With blockchain based items, the developer has more ways to monetize his game’s ecosystem. Any marketplace is free to integrate blockchain items and there is a lot of different marketplaces that boost the game’s audience growth.
Moreover, the developer can collect a fee from each transaction made on secondary markets. That’s all possible due to the blockchain.
Currently, non-blockchain games have no way of monetizing the old content. However with blockchain particular game assets may have a proven scarcity, hence value. It stimulates players to trade these items on secondary markets, and as has been mentioned above, developer can collect fees for such transactions!
Here is a possible scenario: the developer sells an event-special content to players, and after the event is over these items become available on blockchain. Their uniqueness makes them popular for trading and the developer starts collecting fees from these transactions.

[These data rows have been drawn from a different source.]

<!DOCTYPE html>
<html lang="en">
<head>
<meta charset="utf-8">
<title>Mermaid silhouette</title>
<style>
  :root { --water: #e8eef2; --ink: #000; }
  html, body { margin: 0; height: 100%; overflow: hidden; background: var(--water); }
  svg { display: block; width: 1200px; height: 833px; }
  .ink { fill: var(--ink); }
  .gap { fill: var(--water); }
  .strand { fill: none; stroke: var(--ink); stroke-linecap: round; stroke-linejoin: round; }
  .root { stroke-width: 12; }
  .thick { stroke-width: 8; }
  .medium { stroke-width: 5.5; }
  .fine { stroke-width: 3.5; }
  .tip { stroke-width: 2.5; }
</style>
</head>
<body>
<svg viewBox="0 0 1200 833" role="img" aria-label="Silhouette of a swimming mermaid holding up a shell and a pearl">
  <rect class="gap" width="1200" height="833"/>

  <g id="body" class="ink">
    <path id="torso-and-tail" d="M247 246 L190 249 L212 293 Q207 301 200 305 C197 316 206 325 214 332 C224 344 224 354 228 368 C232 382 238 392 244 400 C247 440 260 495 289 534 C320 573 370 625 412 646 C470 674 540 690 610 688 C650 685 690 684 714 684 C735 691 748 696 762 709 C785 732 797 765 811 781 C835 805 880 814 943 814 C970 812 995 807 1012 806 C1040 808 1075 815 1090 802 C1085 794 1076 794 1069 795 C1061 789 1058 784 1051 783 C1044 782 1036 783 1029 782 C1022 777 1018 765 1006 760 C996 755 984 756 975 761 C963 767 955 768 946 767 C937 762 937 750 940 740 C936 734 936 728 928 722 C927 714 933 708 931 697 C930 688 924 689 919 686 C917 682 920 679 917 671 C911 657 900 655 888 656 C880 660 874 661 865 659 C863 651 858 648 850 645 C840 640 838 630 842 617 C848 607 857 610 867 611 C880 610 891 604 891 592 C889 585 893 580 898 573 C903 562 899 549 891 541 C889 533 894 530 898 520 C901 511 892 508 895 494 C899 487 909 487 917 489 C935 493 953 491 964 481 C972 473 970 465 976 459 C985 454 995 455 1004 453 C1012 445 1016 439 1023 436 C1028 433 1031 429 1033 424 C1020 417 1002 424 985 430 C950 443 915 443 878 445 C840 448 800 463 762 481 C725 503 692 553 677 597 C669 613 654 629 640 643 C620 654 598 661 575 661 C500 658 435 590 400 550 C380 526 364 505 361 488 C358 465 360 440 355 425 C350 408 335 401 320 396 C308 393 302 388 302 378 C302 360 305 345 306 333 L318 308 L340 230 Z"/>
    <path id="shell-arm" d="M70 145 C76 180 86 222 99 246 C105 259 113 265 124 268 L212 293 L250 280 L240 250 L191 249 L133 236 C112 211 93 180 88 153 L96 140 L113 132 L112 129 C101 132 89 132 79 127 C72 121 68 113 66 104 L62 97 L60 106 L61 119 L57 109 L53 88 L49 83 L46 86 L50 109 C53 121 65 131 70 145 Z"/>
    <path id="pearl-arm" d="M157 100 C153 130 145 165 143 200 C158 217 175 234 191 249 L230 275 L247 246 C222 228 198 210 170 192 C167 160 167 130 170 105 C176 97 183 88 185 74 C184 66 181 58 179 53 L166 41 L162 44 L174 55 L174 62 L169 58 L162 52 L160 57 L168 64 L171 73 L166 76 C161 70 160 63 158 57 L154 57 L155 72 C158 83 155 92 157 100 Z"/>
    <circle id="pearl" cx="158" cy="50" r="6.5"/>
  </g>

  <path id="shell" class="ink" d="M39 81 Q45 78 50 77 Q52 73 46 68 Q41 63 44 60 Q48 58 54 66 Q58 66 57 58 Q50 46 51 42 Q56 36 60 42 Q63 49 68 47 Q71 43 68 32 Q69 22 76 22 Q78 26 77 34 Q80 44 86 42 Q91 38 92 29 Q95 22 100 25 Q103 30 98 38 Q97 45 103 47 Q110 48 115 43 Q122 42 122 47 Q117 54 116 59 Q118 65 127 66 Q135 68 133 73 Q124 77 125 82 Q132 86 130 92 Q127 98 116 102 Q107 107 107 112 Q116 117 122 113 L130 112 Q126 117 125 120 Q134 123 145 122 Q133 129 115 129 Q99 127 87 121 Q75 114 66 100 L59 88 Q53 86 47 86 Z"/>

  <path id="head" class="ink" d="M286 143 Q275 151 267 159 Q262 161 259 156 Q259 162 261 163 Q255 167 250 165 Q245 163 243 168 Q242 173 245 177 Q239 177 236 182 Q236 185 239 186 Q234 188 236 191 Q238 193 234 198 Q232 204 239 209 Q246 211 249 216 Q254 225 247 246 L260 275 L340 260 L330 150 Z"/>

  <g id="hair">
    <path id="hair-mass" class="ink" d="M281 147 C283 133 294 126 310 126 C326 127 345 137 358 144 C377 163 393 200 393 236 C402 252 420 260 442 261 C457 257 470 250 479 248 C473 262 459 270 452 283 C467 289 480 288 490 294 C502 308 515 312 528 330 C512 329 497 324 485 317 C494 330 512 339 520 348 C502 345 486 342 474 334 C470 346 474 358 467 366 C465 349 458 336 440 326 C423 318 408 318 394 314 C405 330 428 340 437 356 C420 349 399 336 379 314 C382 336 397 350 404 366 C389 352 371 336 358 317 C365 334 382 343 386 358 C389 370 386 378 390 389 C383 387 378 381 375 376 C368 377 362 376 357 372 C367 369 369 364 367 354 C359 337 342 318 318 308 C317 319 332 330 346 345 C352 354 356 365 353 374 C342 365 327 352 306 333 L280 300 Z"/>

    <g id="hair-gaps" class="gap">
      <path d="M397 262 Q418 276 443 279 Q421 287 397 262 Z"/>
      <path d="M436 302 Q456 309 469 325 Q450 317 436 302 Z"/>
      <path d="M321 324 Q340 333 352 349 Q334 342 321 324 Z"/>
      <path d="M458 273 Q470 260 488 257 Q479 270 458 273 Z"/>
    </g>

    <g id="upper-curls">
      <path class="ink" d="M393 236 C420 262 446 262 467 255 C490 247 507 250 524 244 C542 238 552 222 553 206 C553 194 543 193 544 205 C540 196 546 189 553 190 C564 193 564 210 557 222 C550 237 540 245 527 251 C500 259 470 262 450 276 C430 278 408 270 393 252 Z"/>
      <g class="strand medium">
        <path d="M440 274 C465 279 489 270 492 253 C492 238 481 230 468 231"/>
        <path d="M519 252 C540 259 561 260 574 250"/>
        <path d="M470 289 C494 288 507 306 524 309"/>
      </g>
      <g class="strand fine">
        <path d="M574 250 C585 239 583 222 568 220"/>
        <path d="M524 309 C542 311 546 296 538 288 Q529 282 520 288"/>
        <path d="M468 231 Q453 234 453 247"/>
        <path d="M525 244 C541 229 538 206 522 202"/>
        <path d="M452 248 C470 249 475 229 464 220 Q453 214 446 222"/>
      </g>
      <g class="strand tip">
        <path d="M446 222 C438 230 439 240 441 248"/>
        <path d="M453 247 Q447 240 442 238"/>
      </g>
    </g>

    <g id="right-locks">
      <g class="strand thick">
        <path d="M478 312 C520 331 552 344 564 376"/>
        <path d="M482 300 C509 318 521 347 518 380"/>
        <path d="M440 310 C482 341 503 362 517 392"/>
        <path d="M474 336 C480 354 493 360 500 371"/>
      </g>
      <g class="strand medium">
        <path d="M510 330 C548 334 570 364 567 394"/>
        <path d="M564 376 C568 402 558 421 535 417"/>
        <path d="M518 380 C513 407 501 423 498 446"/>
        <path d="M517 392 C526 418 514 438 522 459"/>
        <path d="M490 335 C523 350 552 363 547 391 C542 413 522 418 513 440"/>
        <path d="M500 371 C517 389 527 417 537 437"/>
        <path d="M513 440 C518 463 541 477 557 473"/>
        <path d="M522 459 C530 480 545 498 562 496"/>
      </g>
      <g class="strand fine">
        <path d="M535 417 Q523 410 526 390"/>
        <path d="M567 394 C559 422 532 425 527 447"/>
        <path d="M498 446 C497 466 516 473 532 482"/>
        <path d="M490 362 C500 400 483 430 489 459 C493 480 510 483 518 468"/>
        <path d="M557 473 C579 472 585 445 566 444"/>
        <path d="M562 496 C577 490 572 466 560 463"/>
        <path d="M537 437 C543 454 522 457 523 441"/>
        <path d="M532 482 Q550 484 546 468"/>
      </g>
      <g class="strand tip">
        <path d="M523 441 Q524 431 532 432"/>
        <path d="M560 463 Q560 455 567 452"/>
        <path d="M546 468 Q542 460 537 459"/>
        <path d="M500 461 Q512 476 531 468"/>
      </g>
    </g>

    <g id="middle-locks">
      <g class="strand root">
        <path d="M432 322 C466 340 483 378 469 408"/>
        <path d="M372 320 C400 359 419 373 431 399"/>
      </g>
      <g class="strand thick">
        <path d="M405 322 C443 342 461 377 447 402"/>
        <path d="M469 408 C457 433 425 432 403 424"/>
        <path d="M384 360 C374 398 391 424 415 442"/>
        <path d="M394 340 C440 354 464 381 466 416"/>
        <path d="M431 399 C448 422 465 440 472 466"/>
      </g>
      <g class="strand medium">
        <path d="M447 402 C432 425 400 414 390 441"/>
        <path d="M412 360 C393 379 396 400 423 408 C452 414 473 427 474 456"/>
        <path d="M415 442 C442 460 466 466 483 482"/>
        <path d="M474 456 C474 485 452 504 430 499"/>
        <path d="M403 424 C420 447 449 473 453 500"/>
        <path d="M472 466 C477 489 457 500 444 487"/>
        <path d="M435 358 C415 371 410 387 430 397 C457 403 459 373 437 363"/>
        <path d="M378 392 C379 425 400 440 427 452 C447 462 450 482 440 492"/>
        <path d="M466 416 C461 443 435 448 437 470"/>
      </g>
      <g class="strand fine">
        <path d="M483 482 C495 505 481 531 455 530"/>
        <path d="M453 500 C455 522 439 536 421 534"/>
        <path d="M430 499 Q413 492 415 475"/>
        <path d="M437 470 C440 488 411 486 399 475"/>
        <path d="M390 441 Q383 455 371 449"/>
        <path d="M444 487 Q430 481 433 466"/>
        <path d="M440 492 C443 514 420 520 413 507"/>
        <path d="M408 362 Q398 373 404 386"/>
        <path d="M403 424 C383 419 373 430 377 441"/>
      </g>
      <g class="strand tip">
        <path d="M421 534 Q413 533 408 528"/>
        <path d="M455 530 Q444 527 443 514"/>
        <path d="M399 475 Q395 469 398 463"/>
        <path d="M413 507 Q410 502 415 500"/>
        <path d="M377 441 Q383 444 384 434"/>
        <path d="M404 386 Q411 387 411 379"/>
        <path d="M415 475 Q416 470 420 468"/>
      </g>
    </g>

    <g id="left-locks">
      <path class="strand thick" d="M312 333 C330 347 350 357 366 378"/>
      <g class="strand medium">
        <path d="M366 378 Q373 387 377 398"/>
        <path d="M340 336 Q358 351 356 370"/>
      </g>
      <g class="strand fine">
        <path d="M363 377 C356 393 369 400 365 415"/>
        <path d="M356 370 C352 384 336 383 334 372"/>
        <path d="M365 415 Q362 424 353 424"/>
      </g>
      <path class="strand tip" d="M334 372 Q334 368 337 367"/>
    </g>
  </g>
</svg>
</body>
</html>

Blockchain makes any in-game items pre-sale more appealing for the potential players. Contrary to a regular pre-order, the player receives a blockchain item before the game release and really owns it. Hence, the developer gets the chance to build the game community and economy even before the launch.
This is especially important for small studio developers, as they can develop the game without so many risks.
Imagine that you could use players’ progress in other games to attract them to your game. In fact, we have already seen this happening - time spent in Heroes of the Storm was rewarded with the items in Overwatch. Unfortunately, with the current technology, only big devs may hold such events. Blockchain makes it extremely simple.
Cross-game items enable players to enter a new game with the progress made in other games, and this progress is unique due to the variety of experiences player had in those games. So, choosing between two action-adventure games, the player prefers the one which he/she already has progress in.
All blockchain data is public, all assets follow the same standards, and the developer can scan the blockchain, and put items and token owners into the lists based on the games they play. Developers can track players’ activity in specific games, genres, and see how much they pay.
Developers can track the activity of any player outside their games. It allows developers to adjust targeting for a very specific type of players they would like to adapt to.
Nothing lasts forever, and neither are online games. However, every dead game still has its players, with their progress and inventory. With cross-game items, developers can easily direct the dead game players into their games. As the blockchain data is open, any developer can announce that items from the dead game will be supported in his game, and attract new players.
Moreover, it makes players feel more confident when paying game developers because they are confident that other games will fight for them.
As the data in blockchain is open and eternal, there is a technical possibility to introduce game design centred around the history of specific item a player owns. Now stats of an item can depend not only on the progress of a player but on the progress of all players that had been using this item throughout the history of the game. It allows of a level of complexity that is hardly achievable without the blockchain.
It may seem paradoxical, but openness and decentralization don’t take all the control out of developers, but rather create a balance of power. As there is a big number of marketplaces and other platforms, developers are not dependant on a single monopoly platform (such as Steam).
For example, developers are able to blacklist marketplaces, thus choose the platform they are willing to cooperate with. It forces marketplaces to do their best in order to attract developers.
Blockchain helps to enhance the interest in esport among the regular players. An item, an achievement, a location – basically anything that is stored on blockchain can be read for free at any time. It can be utilized to create a game where a player can be informed and rewarded for taking actions that were once made by now prominent esport player.
Such a connection between a player’s progress and the progress of an esport star will make esport players more relatable and popular.
The unfortunate persistence of cheaters among gamers can be partially blamed on the lack of technology. Currently, there is no easy and universal way to identify and mark a cheater within the whole industry.
Luckily, blockchain is here to solve the issue - blockchain technology enables developers to associate misbehaviour with a public address of a cheater and take measures to restrict him inside their game.